(Document images with source code)
|---|

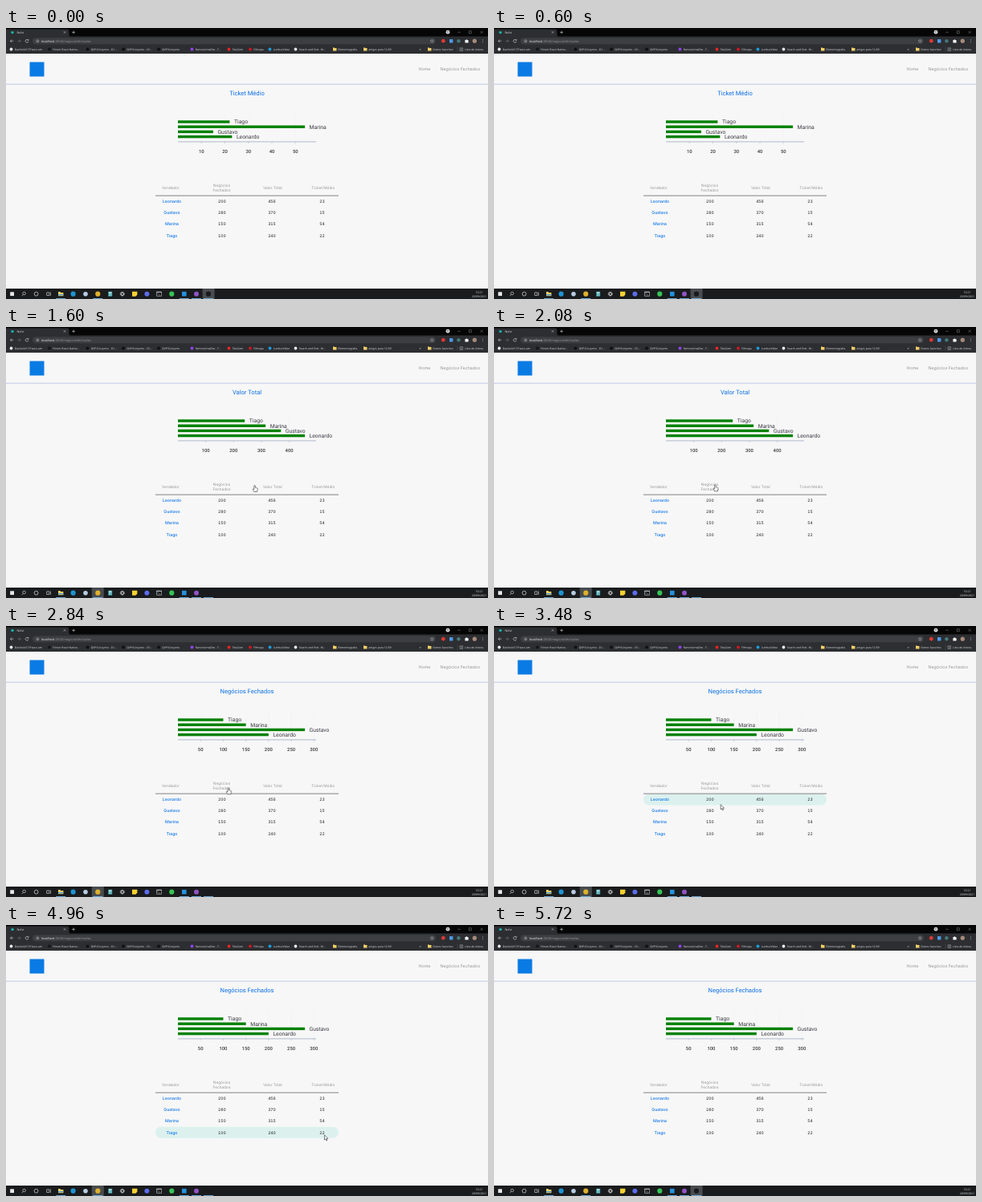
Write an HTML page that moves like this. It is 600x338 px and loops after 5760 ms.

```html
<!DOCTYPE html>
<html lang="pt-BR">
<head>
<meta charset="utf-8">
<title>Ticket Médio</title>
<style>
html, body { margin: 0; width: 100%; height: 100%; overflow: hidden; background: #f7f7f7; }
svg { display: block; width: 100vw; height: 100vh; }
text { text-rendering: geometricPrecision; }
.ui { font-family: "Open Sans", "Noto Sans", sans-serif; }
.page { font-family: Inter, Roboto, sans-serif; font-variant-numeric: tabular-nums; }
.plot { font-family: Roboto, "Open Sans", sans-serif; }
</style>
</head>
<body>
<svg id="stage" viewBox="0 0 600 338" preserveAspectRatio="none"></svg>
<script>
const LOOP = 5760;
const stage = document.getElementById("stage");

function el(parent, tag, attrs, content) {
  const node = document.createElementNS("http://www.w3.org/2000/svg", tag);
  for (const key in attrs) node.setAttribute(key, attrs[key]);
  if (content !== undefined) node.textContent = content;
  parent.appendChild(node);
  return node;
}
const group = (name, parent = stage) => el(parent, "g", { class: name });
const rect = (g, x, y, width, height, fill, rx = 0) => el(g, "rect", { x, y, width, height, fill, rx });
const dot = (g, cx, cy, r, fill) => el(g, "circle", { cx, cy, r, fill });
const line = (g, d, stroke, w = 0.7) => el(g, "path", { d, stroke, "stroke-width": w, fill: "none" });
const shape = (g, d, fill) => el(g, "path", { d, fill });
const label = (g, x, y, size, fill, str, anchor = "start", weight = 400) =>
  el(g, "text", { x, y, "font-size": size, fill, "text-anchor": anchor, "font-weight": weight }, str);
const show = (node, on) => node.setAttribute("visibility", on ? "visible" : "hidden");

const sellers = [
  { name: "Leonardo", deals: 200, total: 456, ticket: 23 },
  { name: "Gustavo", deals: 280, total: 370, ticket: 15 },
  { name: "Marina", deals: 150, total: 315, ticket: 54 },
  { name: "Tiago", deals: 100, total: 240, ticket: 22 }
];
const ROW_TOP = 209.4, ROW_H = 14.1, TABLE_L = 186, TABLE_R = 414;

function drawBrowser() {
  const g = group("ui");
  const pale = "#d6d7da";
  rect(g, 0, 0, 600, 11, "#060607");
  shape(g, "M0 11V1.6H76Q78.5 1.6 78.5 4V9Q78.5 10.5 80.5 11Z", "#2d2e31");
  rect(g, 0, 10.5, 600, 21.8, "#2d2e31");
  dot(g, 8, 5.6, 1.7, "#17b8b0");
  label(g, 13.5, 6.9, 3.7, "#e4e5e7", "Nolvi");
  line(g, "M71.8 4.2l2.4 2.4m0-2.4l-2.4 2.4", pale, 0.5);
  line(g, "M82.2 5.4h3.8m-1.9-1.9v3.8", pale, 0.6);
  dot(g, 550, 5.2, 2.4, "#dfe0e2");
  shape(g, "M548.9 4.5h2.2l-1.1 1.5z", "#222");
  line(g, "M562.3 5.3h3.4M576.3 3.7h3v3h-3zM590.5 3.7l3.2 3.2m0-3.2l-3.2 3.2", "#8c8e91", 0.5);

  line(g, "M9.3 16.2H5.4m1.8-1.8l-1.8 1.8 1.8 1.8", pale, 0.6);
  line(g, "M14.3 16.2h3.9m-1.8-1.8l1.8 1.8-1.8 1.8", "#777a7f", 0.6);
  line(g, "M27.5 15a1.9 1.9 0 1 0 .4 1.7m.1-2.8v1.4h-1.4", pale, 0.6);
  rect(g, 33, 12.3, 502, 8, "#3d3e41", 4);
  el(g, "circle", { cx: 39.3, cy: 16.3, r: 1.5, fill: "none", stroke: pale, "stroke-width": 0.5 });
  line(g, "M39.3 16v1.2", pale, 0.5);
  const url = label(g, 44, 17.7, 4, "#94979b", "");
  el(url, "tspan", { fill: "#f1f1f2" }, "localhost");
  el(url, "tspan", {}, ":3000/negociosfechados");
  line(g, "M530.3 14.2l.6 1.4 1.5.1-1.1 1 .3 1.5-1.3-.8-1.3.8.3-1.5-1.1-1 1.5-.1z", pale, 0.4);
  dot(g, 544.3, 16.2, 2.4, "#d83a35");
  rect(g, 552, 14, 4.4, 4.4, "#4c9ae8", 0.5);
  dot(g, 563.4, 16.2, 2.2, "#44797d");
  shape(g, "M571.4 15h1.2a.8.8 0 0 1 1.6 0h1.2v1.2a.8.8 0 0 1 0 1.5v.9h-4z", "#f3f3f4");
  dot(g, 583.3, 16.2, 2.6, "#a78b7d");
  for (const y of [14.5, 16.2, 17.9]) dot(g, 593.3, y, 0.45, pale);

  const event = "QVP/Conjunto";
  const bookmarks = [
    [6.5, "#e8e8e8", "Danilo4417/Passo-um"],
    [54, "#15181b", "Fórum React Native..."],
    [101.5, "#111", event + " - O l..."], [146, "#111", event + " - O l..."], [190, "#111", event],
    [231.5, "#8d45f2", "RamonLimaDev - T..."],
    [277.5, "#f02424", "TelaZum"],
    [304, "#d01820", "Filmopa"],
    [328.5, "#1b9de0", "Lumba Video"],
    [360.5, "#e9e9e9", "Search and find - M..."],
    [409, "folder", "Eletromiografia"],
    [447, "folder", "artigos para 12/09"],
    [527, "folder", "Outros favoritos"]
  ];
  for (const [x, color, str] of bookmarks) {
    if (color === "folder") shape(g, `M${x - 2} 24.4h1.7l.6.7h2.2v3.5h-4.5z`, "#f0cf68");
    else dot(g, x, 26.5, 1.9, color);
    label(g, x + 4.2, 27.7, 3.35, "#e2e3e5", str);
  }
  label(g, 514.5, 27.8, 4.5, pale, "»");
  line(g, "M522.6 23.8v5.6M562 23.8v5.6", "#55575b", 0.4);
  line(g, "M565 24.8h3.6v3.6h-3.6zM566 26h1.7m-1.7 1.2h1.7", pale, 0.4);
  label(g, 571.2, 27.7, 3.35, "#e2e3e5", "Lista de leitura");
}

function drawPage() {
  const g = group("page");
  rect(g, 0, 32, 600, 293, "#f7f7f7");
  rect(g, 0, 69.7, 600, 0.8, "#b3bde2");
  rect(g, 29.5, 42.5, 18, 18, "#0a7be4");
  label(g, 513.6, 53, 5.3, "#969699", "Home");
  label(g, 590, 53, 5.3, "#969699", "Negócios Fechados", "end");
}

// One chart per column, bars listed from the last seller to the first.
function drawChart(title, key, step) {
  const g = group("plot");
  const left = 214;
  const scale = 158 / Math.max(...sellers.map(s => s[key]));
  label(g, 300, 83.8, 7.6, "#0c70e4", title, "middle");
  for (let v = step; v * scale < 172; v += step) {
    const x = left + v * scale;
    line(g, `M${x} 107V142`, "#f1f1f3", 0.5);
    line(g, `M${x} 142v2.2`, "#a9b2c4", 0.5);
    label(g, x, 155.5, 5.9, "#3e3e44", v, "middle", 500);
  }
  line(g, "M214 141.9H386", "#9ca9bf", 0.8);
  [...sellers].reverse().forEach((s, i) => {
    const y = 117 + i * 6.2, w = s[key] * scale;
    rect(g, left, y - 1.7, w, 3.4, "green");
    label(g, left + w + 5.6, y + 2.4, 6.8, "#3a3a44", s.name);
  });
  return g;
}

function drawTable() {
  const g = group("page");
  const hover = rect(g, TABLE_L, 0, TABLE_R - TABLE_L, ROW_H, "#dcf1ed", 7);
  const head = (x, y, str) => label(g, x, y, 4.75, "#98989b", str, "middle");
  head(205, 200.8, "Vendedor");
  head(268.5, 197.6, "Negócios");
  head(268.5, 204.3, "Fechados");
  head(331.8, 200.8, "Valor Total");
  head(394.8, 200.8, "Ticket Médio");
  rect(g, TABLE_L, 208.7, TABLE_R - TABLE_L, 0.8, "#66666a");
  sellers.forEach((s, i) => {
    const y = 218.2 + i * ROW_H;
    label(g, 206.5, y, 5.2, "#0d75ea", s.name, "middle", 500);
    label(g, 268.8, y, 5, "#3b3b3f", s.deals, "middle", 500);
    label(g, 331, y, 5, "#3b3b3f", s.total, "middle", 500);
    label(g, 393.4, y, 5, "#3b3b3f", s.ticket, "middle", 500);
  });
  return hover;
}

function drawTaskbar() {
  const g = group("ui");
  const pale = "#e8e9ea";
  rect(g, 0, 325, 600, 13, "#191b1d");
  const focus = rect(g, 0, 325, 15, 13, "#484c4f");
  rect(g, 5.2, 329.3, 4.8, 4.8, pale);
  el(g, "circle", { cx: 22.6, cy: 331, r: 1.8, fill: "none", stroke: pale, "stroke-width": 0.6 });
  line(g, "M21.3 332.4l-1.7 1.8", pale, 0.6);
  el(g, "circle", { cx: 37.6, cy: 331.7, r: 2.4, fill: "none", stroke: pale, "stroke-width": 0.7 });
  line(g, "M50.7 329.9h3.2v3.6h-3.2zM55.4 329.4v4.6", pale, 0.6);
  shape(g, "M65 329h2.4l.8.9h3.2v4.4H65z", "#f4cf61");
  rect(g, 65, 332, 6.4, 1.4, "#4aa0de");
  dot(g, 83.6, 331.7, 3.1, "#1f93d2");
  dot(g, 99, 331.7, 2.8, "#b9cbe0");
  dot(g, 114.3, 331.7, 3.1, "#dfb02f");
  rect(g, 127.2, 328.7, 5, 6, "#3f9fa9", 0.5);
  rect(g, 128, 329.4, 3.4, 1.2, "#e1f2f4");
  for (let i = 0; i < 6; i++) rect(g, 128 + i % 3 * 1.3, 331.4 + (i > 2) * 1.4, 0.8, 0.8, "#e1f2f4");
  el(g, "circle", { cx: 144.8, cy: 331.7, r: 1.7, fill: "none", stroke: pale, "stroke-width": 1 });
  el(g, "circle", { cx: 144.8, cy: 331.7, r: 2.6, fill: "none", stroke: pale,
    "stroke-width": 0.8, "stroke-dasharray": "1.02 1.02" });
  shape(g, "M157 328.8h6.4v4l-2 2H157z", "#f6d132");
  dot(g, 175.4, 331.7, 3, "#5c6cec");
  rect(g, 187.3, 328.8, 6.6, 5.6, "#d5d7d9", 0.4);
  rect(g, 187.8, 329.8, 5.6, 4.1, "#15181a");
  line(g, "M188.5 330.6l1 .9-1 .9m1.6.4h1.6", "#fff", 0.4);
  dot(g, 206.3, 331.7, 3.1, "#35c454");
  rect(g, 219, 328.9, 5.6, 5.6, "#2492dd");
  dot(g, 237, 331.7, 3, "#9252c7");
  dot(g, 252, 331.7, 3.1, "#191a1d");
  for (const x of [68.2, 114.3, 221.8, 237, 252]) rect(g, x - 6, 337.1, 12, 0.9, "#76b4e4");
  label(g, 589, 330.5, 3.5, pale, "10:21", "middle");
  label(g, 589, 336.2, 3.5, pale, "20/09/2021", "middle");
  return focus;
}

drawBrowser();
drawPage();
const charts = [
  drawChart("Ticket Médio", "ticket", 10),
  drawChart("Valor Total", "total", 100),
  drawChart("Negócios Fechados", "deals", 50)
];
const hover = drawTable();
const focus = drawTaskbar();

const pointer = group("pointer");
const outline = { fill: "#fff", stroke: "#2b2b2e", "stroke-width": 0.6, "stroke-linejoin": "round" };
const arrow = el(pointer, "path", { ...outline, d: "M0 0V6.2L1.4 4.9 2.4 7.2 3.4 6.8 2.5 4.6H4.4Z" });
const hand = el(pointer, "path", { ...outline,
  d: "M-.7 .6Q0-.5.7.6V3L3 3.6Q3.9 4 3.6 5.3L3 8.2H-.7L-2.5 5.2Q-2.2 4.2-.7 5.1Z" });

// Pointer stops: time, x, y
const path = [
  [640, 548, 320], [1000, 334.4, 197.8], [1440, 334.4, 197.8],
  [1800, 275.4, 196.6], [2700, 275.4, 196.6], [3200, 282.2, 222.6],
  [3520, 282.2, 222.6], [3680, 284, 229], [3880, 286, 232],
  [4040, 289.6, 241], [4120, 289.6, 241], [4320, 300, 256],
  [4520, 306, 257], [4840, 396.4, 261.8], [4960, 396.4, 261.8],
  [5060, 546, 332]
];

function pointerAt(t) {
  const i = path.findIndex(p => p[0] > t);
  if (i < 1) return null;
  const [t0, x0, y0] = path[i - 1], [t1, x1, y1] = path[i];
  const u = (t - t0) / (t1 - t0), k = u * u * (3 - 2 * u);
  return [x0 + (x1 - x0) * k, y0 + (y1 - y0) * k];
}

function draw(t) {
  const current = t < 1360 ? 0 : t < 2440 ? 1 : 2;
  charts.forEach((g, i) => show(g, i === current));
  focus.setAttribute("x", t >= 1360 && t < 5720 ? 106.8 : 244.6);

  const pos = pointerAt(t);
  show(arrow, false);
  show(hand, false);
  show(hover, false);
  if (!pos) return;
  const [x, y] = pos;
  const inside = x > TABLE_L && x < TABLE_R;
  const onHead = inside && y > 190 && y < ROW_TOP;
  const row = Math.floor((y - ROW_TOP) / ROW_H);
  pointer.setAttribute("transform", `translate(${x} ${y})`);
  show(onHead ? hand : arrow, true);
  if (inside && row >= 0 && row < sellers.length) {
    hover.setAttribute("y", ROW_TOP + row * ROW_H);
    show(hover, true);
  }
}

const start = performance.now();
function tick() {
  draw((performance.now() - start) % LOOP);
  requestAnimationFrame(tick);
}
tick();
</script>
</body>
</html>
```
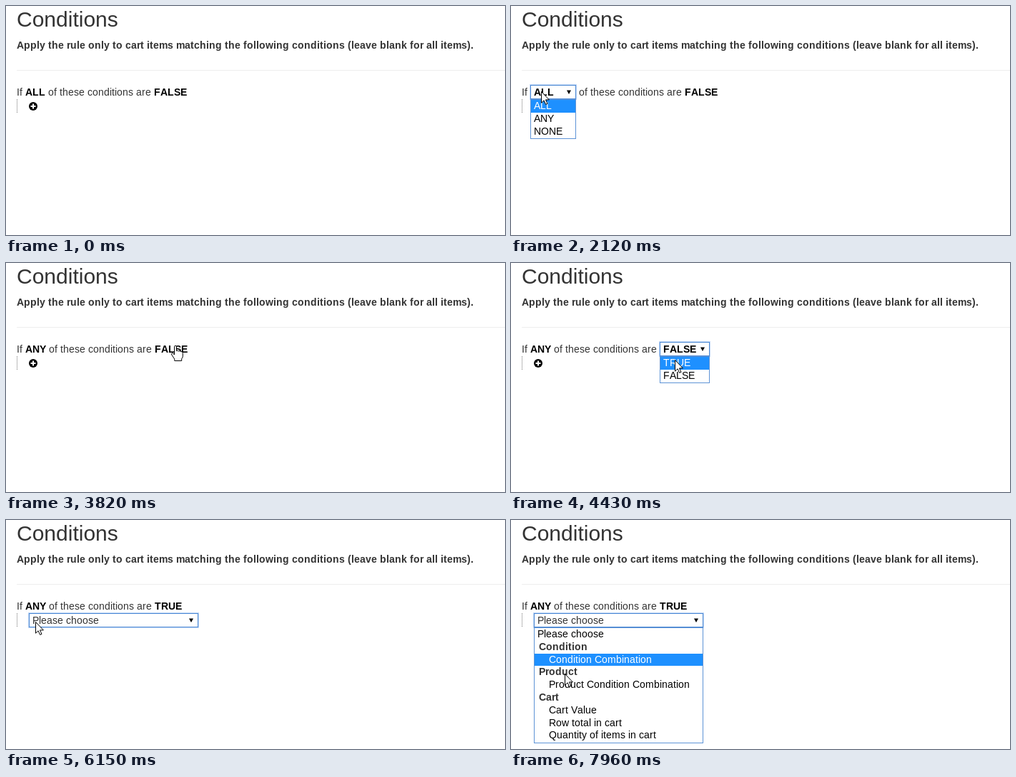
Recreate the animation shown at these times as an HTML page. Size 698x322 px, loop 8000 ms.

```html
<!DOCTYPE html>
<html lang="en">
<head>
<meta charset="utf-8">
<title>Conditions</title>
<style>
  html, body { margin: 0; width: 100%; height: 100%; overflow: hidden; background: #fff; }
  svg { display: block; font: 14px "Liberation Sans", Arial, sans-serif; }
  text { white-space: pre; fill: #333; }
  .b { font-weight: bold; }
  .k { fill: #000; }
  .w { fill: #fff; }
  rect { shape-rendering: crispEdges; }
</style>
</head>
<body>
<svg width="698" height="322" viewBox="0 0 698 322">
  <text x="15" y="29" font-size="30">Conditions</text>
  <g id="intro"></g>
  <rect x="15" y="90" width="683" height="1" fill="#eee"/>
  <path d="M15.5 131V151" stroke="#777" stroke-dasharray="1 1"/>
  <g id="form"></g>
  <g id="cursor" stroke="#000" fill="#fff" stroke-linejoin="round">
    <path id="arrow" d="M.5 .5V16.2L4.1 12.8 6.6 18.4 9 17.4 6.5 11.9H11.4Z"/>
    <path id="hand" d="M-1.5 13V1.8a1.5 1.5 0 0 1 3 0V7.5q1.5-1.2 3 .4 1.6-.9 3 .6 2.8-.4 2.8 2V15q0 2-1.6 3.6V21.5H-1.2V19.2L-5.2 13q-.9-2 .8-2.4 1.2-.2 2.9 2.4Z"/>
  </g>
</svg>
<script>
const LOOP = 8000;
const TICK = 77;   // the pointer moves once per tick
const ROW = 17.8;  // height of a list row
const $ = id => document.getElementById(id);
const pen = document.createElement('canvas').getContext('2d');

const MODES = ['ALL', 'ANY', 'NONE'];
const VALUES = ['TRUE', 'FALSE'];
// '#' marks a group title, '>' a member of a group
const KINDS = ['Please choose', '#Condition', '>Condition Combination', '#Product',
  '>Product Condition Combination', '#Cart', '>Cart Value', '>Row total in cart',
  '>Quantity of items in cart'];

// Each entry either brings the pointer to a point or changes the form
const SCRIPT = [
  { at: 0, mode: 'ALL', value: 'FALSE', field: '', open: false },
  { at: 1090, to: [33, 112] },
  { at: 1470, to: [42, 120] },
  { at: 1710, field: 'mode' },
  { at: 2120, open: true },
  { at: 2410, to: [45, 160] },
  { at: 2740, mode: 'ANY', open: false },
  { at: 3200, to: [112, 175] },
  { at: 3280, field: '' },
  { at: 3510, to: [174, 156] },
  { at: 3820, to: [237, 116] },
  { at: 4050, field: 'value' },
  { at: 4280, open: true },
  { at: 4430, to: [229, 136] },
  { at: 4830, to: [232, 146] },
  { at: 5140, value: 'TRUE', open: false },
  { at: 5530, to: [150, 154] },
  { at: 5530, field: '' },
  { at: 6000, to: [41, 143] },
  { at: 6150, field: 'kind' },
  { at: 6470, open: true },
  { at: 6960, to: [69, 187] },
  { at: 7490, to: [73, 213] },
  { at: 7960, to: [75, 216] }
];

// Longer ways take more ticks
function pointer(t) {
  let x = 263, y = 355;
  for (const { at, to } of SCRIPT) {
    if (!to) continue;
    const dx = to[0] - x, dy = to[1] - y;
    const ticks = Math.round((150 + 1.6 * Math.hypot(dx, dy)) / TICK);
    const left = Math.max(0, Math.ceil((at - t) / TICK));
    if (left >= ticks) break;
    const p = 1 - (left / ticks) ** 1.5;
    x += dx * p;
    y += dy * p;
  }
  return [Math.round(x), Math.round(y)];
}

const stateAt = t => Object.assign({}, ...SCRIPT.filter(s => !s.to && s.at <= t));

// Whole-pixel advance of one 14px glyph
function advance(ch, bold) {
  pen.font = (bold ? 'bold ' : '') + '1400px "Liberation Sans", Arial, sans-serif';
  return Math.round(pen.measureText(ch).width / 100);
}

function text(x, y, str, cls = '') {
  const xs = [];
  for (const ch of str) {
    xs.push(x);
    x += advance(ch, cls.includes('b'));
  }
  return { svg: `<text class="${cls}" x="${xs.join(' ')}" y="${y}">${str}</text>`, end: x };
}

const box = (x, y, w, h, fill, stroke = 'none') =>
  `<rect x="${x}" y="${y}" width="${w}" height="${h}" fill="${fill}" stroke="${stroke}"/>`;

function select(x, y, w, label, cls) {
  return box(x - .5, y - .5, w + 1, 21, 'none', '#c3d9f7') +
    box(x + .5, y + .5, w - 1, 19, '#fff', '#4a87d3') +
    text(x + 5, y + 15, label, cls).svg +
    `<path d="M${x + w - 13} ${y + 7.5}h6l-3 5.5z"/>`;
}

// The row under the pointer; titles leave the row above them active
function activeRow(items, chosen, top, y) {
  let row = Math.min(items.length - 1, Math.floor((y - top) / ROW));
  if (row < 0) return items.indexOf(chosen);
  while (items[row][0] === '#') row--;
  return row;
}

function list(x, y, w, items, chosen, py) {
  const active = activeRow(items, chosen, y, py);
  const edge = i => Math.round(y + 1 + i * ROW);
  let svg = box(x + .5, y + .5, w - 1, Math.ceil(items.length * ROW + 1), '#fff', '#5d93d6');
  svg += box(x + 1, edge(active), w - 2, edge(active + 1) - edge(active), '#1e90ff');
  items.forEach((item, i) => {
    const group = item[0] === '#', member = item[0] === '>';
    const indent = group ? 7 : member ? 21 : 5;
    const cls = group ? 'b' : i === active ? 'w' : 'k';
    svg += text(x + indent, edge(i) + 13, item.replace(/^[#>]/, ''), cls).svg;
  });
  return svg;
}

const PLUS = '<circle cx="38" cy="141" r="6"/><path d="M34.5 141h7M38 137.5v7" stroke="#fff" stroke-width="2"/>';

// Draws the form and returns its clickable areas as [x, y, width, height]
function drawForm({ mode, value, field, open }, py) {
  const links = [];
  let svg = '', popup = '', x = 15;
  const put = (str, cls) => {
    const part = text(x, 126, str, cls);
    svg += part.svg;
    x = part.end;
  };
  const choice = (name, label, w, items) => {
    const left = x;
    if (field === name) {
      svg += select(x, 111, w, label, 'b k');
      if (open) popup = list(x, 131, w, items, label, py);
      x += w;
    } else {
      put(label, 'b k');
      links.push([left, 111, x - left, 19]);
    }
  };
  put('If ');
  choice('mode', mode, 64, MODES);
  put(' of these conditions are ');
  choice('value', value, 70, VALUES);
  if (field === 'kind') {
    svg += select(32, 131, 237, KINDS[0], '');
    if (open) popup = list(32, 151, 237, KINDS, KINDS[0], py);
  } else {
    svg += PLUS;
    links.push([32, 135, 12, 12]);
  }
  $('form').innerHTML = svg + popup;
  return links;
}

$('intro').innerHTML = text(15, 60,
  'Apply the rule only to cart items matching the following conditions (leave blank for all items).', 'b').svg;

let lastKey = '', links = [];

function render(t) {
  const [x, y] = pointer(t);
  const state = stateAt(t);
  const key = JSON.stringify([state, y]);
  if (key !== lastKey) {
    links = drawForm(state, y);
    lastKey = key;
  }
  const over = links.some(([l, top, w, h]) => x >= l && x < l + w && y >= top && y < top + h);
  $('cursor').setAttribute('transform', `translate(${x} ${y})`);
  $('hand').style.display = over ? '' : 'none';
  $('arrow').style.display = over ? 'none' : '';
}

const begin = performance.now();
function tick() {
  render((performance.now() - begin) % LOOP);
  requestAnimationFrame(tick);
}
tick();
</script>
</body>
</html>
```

|---|

- _Exercise prompt_
From the records above, copy each line in which the string "setAttribute" occurs.

- _Written response_
  for (const key in attrs) node.setAttribute(key, attrs[key]);
const show = (node, on) => node.setAttribute("visibility", on ? "visible" : "hidden");
  focus.setAttribute("x", t >= 1360 && t < 5720 ? 106.8 : 244.6);
  pointer.setAttribute("transform", `translate(${x} ${y})`);
    hover.setAttribute("y", ROW_TOP + row * ROW_H);
  $('cursor').setAttribute('transform', `translate(${x} ${y})`);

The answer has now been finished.